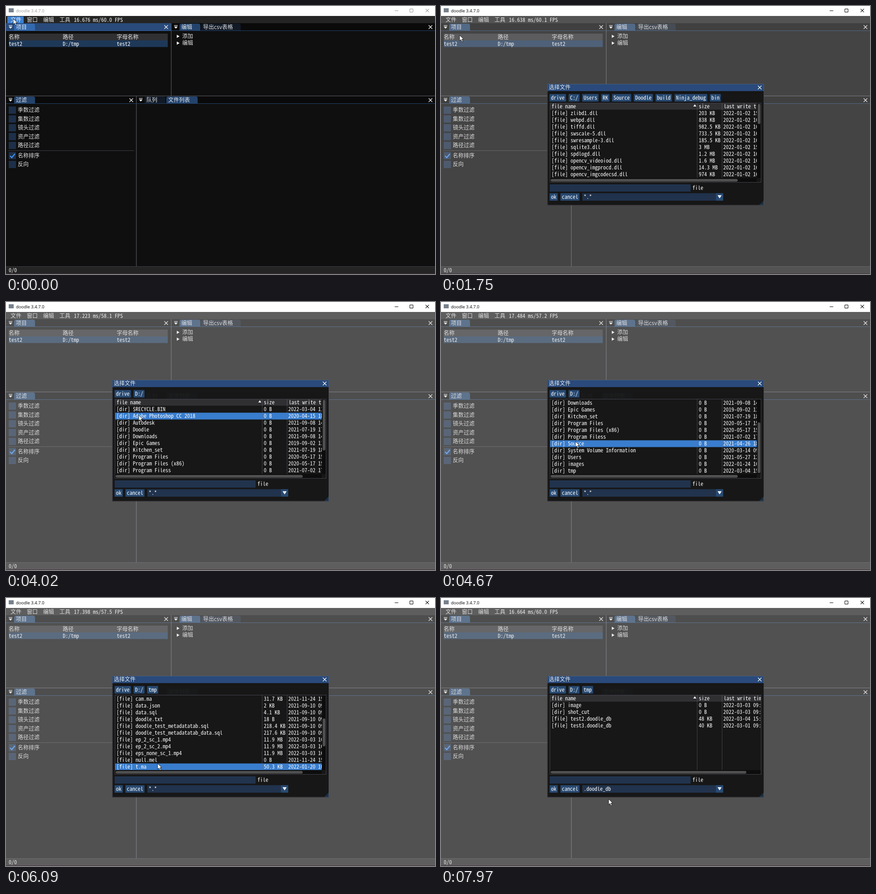
Recreate the animation shown at these times as an HTML page. Size 947 by 592 pixels, loop 8000 ms.

```html
<!DOCTYPE html>
<html lang="zh">
<head>
<meta charset="utf-8">
<title>doodle</title>
<style>
html, body { margin: 0; width: 100%; height: 100%; overflow: hidden; background: #0f0f0f; }
svg { display: block; width: 100%; height: 100%; }
text {
  font: 12px "Noto Sans Mono CJK SC", "Noto Sans Mono CJK JP", "Noto Sans CJK SC", "Noto Sans Mono", monospace;
  fill: #fff; white-space: pre;
}
text.han { font: 300 12px "Noto Sans CJK SC", "Noto Sans CJK JP", sans-serif; fill-opacity: .88; }
text.os { font: 9.5px "Open Sans", "Noto Sans", sans-serif; }
</style>
</head>
<body>
<svg id="stage" viewBox="0 0 947 592">
  <defs>
    <clipPath id="wide"><rect x="241" y="215" width="465" height="165"/></clipPath>
    <clipPath id="narrow"><rect x="241" y="215" width="456" height="165"/></clipPath>
  </defs>
  <g id="view"></g>
</svg>
<script>
const LOOP = 8000, STEP = 83.3;
const blue = a => `rgba(66,150,250,${a})`;
const FRAME = 'rgba(41,74,122,.54)', LINE = 'rgba(110,110,128,.5)', SPLIT = '#50505a';
const POPUP = 'rgba(20,20,20,.94)', TRACK = 'rgba(5,5,5,.53)';
const TAB = { focus: '#3369ad', on: '#23436c', off: '#121a26' };

// Times of hard changes
const MENU_OPEN = 240, MODAL = 1660, DRIVES = 3000, DISK = 3480, TMP = 5490, COMBO = 7230, PICK = 7820;

const pointer = [
  [0, 16, 28], [250, 16, 28], [600, 33, 50], [830, 41, 63], [1090, 41, 64], [1830, 41, 64.5],
  [1990, 52, 72], [2400, 230, 190], [2600, 312, 330], [2680, 316, 350], [2820, 272, 225],
  [2920, 258, 203], [3040, 258, 203], [3300, 292, 249], [4020, 293, 250], [4400, 295, 262],
  [5000, 299, 366], [5170, 300, 374], [5600, 300, 374], [5900, 316, 391], [6180, 345, 352],
  [6450, 360, 356], [6800, 392, 400], [6910, 395, 405], [7020, 396, 405], [7160, 428, 421],
  [7270, 426, 422], [7560, 378, 441], [7720, 370, 444], [LOOP, 370, 444]
];
const rates = [
  [0, '16.676 ms/60.0'], [410, '16.672 ms/60.0'], [920, '16.649 ms/60.1'], [1240, '16.672 ms/60.0'],
  [1660, '16.638 ms/60.1'], [2490, '16.667 ms/60.0'], [3240, '16.684 ms/59.9'], [3900, '17.223 ms/58.1'],
  [4650, '17.484 ms/57.2'], [5240, '17.223 ms/58.1'], [5560, '16.921 ms/59.1'], [6060, '17.398 ms/57.5'],
  [6320, '17.651 ms/56.7'], [7230, '16.668 ms/60.0'], [7810, '16.664 ms/60.0']
];
const scrolls = [[0, 0], [4150, 60], [4320, 74], [5740, 134], [6320, 194], [PICK, 0]];

const rows = s => s.trim().split('\n').map(r => r.trim().split('|'));
const binFiles = rows(`
  [file] zlibd1.dll|203 KB|2022-01-02 15:58
  [file] webpd.dll|838 KB|2022-01-02 16:04
  [file] tiffd.dll|982.5 KB|2022-01-02 16:04
  [file] swscale-5.dll|733.5 KB|2022-01-02 16:11
  [file] swresample-3.dll|185.5 KB|2022-01-02 16:11
  [file] sqlite3.dll|3 MB|2022-01-02 15:59
  [file] spdlogd.dll|1.2 MB|2022-01-02 16:02
  [file] opencv_videoiod.dll|1.6 MB|2022-01-02 16:16
  [file] opencv_imgprocd.dll|14.3 MB|2022-01-02 16:16
  [file] opencv_imgcodecsd.dll|974 KB|2022-01-02 16:16`);
const drives = rows(`
  [dir] C:/|0 B|2022-03-04 11:20
  [dir] D:/|0 B|2022-03-04 15:02`);
const disk = rows(`
  [dir] $RECYCLE.BIN|0 B|2022-03-04 11:20
  [dir] Adobe Photoshop CC 2018|0 B|2020-04-15 18:30
  [dir] Autodesk|0 B|2021-09-08 14:10
  [dir] Doodle|0 B|2021-07-19 17:41
  [dir] Downloads|0 B|2021-09-08 14:22
  [dir] Epic Games|0 B|2019-09-02 11:05
  [dir] Kitchen_set|0 B|2021-07-19 18:03
  [dir] Program Files|0 B|2020-05-17 15:12
  [dir] Program Files (x86)|0 B|2020-05-17 15:12
  [dir] Program Filess|0 B|2021-07-02 17:30
  [dir] Source|0 B|2021-04-26 18:44
  [dir] System Volume Information|0 B|2020-03-14 09:15
  [dir] Users|0 B|2021-05-27 12:00
  [dir] images|0 B|2022-01-24 16:20
  [dir] tmp|0 B|2022-03-04 15:02`);
const tmpFiles = rows(`
  [dir] image|0 B|2022-03-03 09:40
  [dir] shot_cut|0 B|2022-03-03 09:41
  [file] 1.csv|96 B|2022-03-02 11:20
  [file] 1.txt|12 B|2021-09-03 17:10
  [file] a.ma|48.2 KB|2022-01-20 10:31
  [file] a.mb|36 KB|2022-01-20 10:33
  [file] b.ma|50.1 KB|2022-01-20 10:36
  [file] cam.fbx|22.4 KB|2021-11-24 15:02
  [file] cam.ma|31.7 KB|2021-11-24 15:06
  [file] data.json|2 KB|2021-09-10 09:12
  [file] data.sql|4.1 KB|2021-09-10 09:14
  [file] doodle.txt|18 B|2021-09-10 09:20
  [file] doodle_test_metadatatab.sql|218.4 KB|2021-09-10 09:31
  [file] doodle_test_metadatatab_data.sql|217.6 KB|2021-09-10 09:33
  [file] ep_2_sc_1.mp4|11.9 MB|2022-03-03 16:10
  [file] ep_2_sc_2.mp4|11.9 MB|2022-03-03 16:12
  [file] eps_none_sc_1.mp4|11.9 MB|2022-03-03 16:15
  [file] null.mel|0 B|2021-11-24 15:40
  [file] t.ma|50.3 KB|2022-01-20 10:50
  [file] test.csv|124 B|2022-03-02 11:44
  [file] test2.doodle_db|48 KB|2022-03-04 15:02
  [file] test2.txt|7 B|2021-09-03 17:22
  [file] test3.doodle_db|40 KB|2022-03-01 09:18`);
const dbFiles = [tmpFiles[0], tmpFiles[1], tmpFiles[20], tmpFiles[22]];

// [start, breadcrumb, rows, total row count]
const folders = [
  [0, 'drive C:/ Users RK Source Doodle build Ninja_debug bin', binFiles, 39],
  [DRIVES, 'drive', drives, 2],
  [DISK, 'drive D:/', disk, 15],
  [TMP, 'drive D:/ tmp', tmpFiles, 28],
  [PICK, 'drive D:/ tmp', dbFiles, 4]
];

const at = (table, t) => table.filter(r => r[0] <= t).pop();
function place(t) {
  const i = Math.max(1, pointer.findIndex(p => p[0] > t));
  const [t0, x0, y0] = pointer[i - 1], [t1, x1, y1] = pointer[i];
  const k = (t - t0) / (t1 - t0);
  return [x0 + (x1 - x0) * k, y0 + (y1 - y0) * k];
}

const box = (x, y, w, h, fill, more = '') => `<rect x="${x}" y="${y}" width="${w}" height="${h}" fill="${fill}" ${more}/>`;
const frame = (x, y, w, h) => box(x + .5, y + .5, w - 1, h - 1, 'none', `stroke="${LINE}"`);
const text = (x, mid, s, more = '') =>
  `<text x="${x}" y="${mid + 4}" ${/[\u4e00-\u9fff]/.test(s) ? 'class="han"' : more}>${s}</text>`;
const shape = (d, fill = '#fff', more = '') => `<path d="${d}" fill="${fill}" ${more}/>`;
const stroke = (d, color = '#fff', w = 1) => shape(d, 'none', `stroke="${color}" stroke-width="${w}"`);
const cross = (x, y, r = 4, c = '#fff') => stroke(`M${x - r} ${y - r}l${2 * r} ${2 * r}m0 ${-2 * r}l${-2 * r} ${2 * r}`, c, 1.1);
const tab = (x, y, w, fill, label) =>
  shape(`M${x} ${y + 15}v-11q0-4 4-4h${w - 8}q4 0 4 4v11z`, fill) + text(x + 4, y + 7.5, label);
const dropIcon = (x, y) => box(x - 4, y - 4, 8, 1.2, '#fff') + shape(`M${x - 4} ${y - 1}h8l-4 4.5z`);

function titleBar(active) {
  const c = active ? '#000' : '#999';
  return box(0, 0, 947, 22, '#fff') + box(6, 5, 11, 9, '#76828c') +
    text(22, 9.5, 'doodle 3.4.7.0', `class="os" style="fill:${c}"`) +
    stroke('M858 10.5h8', c) + stroke('M891.5 6.5h7v7h-7z', c) + cross(930, 10, 3.7, c);
}

function panels(t) {
  const focus = t < MENU_OPEN;
  let s = box(0, 22, 947, 570, '#0f0f0f') + box(0, 22, 947, 16, '#242424');
  s += box(3, 23, 36, 15, t < MODAL ? blue(focus ? .8 : .31) : 'none');
  ['文件', '窗口', '编辑', '工具'].forEach((m, i) => s += text(10 + 36 * i, 30.5, m));
  s += text(150, 30.5, at(rates, t)[1] + ' FPS');

  s += box(0, 38, 364, 16, focus ? '#294a7a' : '#0a0a0a') + box(365, 38, 582, 16, '#0a0a0a');
  s += box(0, 199, 947, 16, '#0a0a0a');
  s += box(0, 54, 364, 1, focus ? TAB.focus : TAB.on) + box(365, 54, 582, 1, TAB.on) + box(0, 215, 947, 1, TAB.on);
  s += tab(18, 39, 46, focus ? TAB.focus : TAB.on, '项目') + tab(383, 39, 46, TAB.on, '编辑') +
    tab(431, 39, 87, TAB.off, '导出csv表格') + tab(18, 200, 46, TAB.on, '过滤') +
    tab(306, 200, 46, TAB.off, '队列') + tab(354, 200, 69, TAB.on, '文件列表');
  s += dropIcon(10, 46.5) + dropIcon(375, 46.5) + dropIcon(10, 207.5) + dropIcon(297.5, 207.5);
  s += cross(353.5, 46.5) + cross(937, 46.5) + cross(276.5, 208) + cross(937, 208);

  s += box(6, 61, 351, 15, '#303033') + box(6, 76, 351, 14.6, blue(.31));
  [['名称', 'test2'], ['路径', 'D:/tmp'], ['字母名称', 'test2']].forEach(([a, b], i) =>
    s += text(6 + 119.3 * i, 69, a) + text(6 + 119.3 * i, 84, b));
  ['添加', '编辑'].forEach((a, i) => s += shape(`M377 ${63.5 + 15 * i}v7l6-3.5z`) + text(389, 67 + 15 * i, a));

  ['季数过滤', '集数过滤', '镜头过滤', '资产过滤', '路径过滤', '名称排序', '反向'].forEach((a, i) => {
    const y = 230 + 19.5 * i + (i > 4 ? 3 : 0);
    s += box(6, y - 8, 16, 16, FRAME) + text(26, y, a);
  });
  s += stroke('M9 331l3.7 4 7-8.5', '#4296fa', 2.2);
  s += box(4, 319, 279, 1, LINE) + box(364, 38, 1.3, 160, SPLIT) + box(0, 198, 947, 1.3, SPLIT) +
    box(287, 199, 1.3, 376, SPLIT) + box(0, 575, 947, 1, LINE);
  return s + box(0, 576, 947, 16, '#242424') + text(6, 584, '0/0');
}

function fileMenu(cy) {
  let s = box(2, 38, 134, 138, POPUP) + frame(2, 38, 134, 138);
  [['新项目', 50], ['打开项目', 65.5], ['最近的项目', 80.5], ['保存', 98.5], ['调试', 116.5],
    ['样式设置', 131.5], ['关于', 146.5], ['退出', 164.5]].forEach(([a, y]) => {
    if (Math.abs(cy - y) < 7.5) s += box(5, y - 7.5, 128, 15, blue(.8));
    s += text(9, y, a);
  });
  [89, 107, 155].forEach(y => s += box(5, y, 128, 1, LINE));
  return s + shape('M122 76.5v8l7-4z') + text(74, 98.5, 'Ctrl+S', 'style="fill:#808080"');
}

function fileTable(list, count, scroll, cx, cy) {
  const tall = 15 * (count + 1), bar = tall > 166, right = bar ? 697 : 706;
  let s = `<g clip-path="url(#${bar ? 'narrow' : 'wide'})">` + box(241, 214 - scroll, 465, 15, '#303033') +
    text(244, 222 - scroll, 'file name') + text(569, 222 - scroll, 'size') + text(624, 222 - scroll, 'last write time') +
    shape(`M557 ${222 - scroll}h6.5l-3.25-5z`);
  list.forEach(([name, size, date], i) => {
    const y = 237 + 15 * i - scroll;
    if (y < 205 || y > 390) return;
    if (cx > 241 && cx < right && cy > 215 && cy < 380 && cy >= y - 7.5 && cy < y + 7.5)
      s += box(241, y - 7.5, 465, 15, blue(.8));
    s += text(244, y, name) + text(569, y, size) + text(623, y, date);
  });
  s += box(565, 215, 1, 165, LINE) + box(620, 215, 1, 165, LINE) + '</g>';
  s += box(241, 380, right - 241, 9, TRACK) + box(242, 382, bar ? 413 : 432, 6, '#4f4f4f', 'rx="3"');
  if (bar) {
    const len = 162 * 166 / tall;
    s += box(697, 215, 9, 165, TRACK) +
      box(699, 216 + (162 - len) * scroll / (tall - 166), 6, len, '#4f4f4f', 'rx="3"');
  }
  return s + frame(240, 214, 467, 176);
}

function dialog(t, cx, cy) {
  const [, crumbs, list, count] = at(folders, t);
  const over = (x, y, w, h) => cx >= x && cx < x + w && cy >= y && cy < y + h;
  const button = (x, y, label) => {
    const w = 6 * label.length + 6;
    return box(x, y, w, 16.5, blue(over(x, y, w, 16.5) ? 1 : .4)) + text(x + 3, y + 8.3, label);
  };
  let s = box(234.5, 172, 478.5, 268.5, POPUP) + box(234.5, 172, 478.5, 16, '#294a7a') +
    frame(234.5, 172, 478.5, 268.5) + text(238, 180, '选择文件') + cross(703.5, 180);
  let x = 239.7;
  crumbs.split(' ').forEach(c => { s += button(x, 194.5, c); x += 6 * c.length + 12; });
  s += fileTable(list, count, at(scrolls, t)[1], cx, cy);
  s += box(240, 394, 311, 16, FRAME) + text(555, 402, 'file') + button(239.7, 413.5, 'ok') + button(263.7, 413.5, 'cancel');
  const hot = over(312, 413, 311, 17) && t < PICK;
  s += box(312, 413.5, 295, 16.5, hot ? blue(.4) : FRAME) + box(607, 413.5, 16, 16.5, blue(hot ? 1 : .4)) +
    shape('M610.5 418h9l-4.5 7z') + text(315, 422, t < PICK ? '*.*' : '.doodle_db') +
    shape('M702 440h11v-11z', blue(.2));
  if (t >= COMBO && t < PICK) {
    s += box(312, 430, 311, 38, POPUP) + frame(312, 430, 311, 38);
    ['.doodle_db', '*.*'].forEach((a, i) => {
      const y = 434 + 15 * i, h = cy >= y && cy < y + 15;
      if (h || i) s += box(313, y, 309, 15, blue(h ? .8 : .31));
      s += text(315, y + 7.5, a);
    });
  }
  return s;
}

function cursor(t, x, y) {
  if (t > MODAL && x > 240 && x < 551 && y > 394 && y < 410) {
    const d = `M${x - 2.5} ${y - 6}h5m-2.5 0v12m-2.5 0h5`;
    return stroke(d, '#000', 2) + stroke(d, '#fff', 1);
  }
  return shape(`M${x} ${y}v12.5l2.9-2.7 2.3 5 2.2-1-2.3-4.8h4z`, '#fff', 'stroke="#000" stroke-width=".8"');
}

function scene(t) {
  const [x, y] = place(t);
  let s = panels(t);
  if (t >= MENU_OPEN && t < MODAL) s += fileMenu(y);
  if (t >= MODAL) {
    const dim = .35 * Math.min(1, (t - 1617) / 167);
    s += box(0, 22, 947, 570, `rgba(204,204,204,${dim})`) + dialog(t, x, y);
  }
  return s + box(0, 591, 947, 1, '#43303a') + titleBar(t >= MENU_OPEN) + cursor(t, x, y);
}

const view = document.getElementById('view');
const start = performance.now();
let shown = -1;
function tick() {
  const t = (performance.now() - start) % LOOP;
  const n = Math.floor((t + 20) / STEP);
  if (n !== shown) {
    shown = n;
    view.innerHTML = scene(Math.min(n * STEP, LOOP - 1));
  }
  requestAnimationFrame(tick);
}
tick();
</script>
</body>
</html>
```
* * * * * * *
§ **EXERCISE OBJECTIVE**:
Extract, from the listing above, every line where the string "function" occurs.

§ **PROBLEM SOLUTION**:
function place(t) {
function titleBar(active) {
function panels(t) {
function fileMenu(cy) {
function fileTable(list, count, scroll, cx, cy) {
function dialog(t, cx, cy) {
function cursor(t, x, y) {
function scene(t) {
function tick() {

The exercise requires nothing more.